Rockfoil exists as more than[/b] 300 species, but most are[/b] perennials with small flowers.[/b]
The name Saxifraga means "rock breaker." Members of this genus of plants are generally found sprouting out of narrow crevices in rocky outcrops throughout the Northern Hemisphere. There are more than 300 species, many of which are in cultivation. Although the genus is widely grown, no one species could be said to be common. Most sources of rock garden plants offer several different ones.
Description of rockfoil: Most rockfoils are cushion-forming perennials with silvery or succulent foliage growing as clusters of small rosettes. In many cultivated forms the leaves are variegated yellow or white. The flower stalks are held well above the low-growing foliage and bear numerous flowers in shades of white, pink, purple, or yellow. Ease of care: Moderately easily.
Growing rockfoil: Most do best in gritty, well-drained soil and in sun or partial shade. Strawberry geranium (S. stolonmifera) differs from the others in requiring rich, moist soil.
Propagating rockfoil: By layering, cuttings, or seed.

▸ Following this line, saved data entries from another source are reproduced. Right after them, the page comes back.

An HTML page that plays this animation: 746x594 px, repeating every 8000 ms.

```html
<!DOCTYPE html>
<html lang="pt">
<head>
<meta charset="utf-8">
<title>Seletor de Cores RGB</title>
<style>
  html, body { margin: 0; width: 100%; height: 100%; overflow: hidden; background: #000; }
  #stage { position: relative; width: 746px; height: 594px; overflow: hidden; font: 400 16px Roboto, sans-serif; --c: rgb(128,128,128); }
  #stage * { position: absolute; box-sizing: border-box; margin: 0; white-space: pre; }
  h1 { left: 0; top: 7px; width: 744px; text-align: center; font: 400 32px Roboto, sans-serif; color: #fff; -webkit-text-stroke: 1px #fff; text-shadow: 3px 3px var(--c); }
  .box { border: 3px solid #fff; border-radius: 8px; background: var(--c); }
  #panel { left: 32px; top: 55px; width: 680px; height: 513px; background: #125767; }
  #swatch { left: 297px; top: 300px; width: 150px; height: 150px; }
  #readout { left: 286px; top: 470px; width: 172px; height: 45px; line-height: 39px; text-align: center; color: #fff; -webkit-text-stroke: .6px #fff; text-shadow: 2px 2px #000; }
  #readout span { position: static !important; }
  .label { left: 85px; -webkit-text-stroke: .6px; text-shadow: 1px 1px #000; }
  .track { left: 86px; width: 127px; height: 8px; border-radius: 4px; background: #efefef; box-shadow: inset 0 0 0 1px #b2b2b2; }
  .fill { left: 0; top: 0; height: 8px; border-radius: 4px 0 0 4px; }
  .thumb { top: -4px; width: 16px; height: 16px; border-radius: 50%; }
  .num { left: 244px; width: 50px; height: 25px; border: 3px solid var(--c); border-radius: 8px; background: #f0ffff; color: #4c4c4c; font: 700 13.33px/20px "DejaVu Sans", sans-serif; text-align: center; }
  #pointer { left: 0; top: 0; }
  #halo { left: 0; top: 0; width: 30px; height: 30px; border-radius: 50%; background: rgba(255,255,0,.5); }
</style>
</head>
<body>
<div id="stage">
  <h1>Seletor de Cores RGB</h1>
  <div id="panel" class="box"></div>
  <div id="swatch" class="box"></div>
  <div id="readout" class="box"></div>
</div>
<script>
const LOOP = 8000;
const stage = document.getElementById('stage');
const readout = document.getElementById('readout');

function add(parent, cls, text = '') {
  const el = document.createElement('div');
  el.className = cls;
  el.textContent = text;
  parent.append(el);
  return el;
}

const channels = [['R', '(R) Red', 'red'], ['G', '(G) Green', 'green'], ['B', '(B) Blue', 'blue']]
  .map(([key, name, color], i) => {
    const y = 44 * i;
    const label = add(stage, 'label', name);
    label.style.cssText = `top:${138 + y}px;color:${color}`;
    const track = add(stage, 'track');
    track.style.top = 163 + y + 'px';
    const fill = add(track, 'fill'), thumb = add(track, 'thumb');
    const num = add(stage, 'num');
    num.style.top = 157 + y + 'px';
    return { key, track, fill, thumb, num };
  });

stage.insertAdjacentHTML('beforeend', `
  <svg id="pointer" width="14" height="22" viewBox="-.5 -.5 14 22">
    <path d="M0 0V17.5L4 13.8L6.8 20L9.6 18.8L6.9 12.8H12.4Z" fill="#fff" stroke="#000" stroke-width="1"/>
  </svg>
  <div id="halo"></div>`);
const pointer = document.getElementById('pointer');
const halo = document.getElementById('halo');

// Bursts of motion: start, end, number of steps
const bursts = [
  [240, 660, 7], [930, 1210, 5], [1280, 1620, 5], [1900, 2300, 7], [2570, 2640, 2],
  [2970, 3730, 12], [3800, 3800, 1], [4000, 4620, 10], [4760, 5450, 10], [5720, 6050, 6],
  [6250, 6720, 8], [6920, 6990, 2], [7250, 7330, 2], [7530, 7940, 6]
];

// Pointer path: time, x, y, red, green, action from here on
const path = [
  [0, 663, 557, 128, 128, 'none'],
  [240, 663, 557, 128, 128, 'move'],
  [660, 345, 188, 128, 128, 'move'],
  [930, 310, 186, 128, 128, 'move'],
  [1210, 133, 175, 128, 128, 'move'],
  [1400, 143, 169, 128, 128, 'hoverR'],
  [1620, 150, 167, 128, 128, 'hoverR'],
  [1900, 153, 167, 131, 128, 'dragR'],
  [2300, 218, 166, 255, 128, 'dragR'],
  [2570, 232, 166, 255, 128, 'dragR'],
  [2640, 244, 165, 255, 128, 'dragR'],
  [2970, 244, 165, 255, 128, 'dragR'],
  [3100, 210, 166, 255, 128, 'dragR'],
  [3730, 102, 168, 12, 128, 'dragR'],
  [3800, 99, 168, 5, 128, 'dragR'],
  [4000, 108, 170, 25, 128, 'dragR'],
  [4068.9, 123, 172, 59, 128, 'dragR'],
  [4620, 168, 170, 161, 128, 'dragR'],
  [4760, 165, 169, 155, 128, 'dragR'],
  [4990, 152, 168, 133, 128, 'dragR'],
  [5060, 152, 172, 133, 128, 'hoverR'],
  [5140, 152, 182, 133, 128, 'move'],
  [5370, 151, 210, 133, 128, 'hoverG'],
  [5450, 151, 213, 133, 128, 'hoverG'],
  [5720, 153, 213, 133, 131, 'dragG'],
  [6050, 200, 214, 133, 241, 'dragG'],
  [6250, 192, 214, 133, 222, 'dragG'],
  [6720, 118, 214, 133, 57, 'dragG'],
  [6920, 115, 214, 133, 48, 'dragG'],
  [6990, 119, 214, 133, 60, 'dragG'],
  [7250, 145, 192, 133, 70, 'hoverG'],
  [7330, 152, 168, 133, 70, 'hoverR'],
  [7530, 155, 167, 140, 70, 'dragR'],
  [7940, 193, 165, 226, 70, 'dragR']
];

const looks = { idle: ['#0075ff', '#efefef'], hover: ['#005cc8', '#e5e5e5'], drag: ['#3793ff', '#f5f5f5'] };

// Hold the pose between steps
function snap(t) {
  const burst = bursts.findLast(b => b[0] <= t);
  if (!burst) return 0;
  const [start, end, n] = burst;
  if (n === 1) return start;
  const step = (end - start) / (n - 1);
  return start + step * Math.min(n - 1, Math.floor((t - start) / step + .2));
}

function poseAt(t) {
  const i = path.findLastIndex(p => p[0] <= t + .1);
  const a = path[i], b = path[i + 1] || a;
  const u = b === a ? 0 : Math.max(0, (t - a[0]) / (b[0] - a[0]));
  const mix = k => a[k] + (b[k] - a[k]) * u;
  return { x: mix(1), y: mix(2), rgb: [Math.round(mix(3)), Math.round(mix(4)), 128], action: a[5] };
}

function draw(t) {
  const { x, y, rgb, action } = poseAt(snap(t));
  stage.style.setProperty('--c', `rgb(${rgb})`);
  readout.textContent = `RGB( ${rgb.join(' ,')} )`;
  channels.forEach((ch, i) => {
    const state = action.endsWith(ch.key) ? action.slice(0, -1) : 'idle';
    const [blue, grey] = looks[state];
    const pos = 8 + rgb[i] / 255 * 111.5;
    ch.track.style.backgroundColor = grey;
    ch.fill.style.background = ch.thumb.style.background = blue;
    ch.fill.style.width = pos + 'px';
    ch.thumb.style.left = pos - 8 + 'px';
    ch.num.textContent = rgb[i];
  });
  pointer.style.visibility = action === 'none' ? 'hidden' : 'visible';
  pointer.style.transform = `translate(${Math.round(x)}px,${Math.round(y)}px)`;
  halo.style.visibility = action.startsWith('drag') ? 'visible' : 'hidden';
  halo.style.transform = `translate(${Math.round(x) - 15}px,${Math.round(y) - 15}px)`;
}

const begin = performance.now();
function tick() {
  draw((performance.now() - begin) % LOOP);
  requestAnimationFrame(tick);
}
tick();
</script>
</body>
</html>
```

Uses for rockfoil: These plants are good choices for planting in rock gardens, even where little soil exists: cracks, crevices, paving, screes, and the like. Strawberry geranium is better used as a woodland plant or a houseplant.
Rockfoil related species: London-pride (S. umbrosa) bears rosettes of green, shiny, tongue-shaped leaves and clusters of pink flowers. S. x urbium is similar with larger, toothed leaves. It is also called London-pride. Jungfrau rockfoil (S. Cotyledon) has spoon-shaped, pubescent leaves with white flowers veined in red. The least typical of the rockfoils is strawberry geranium (S. stolonifera). Its needs and uses are quite different, and it bears leaves quite unlike the others: round with silver veining and a red reverse. It also produces long stolons with plantlets at the tip.
Scientific name of rockfoil: Saxifraga species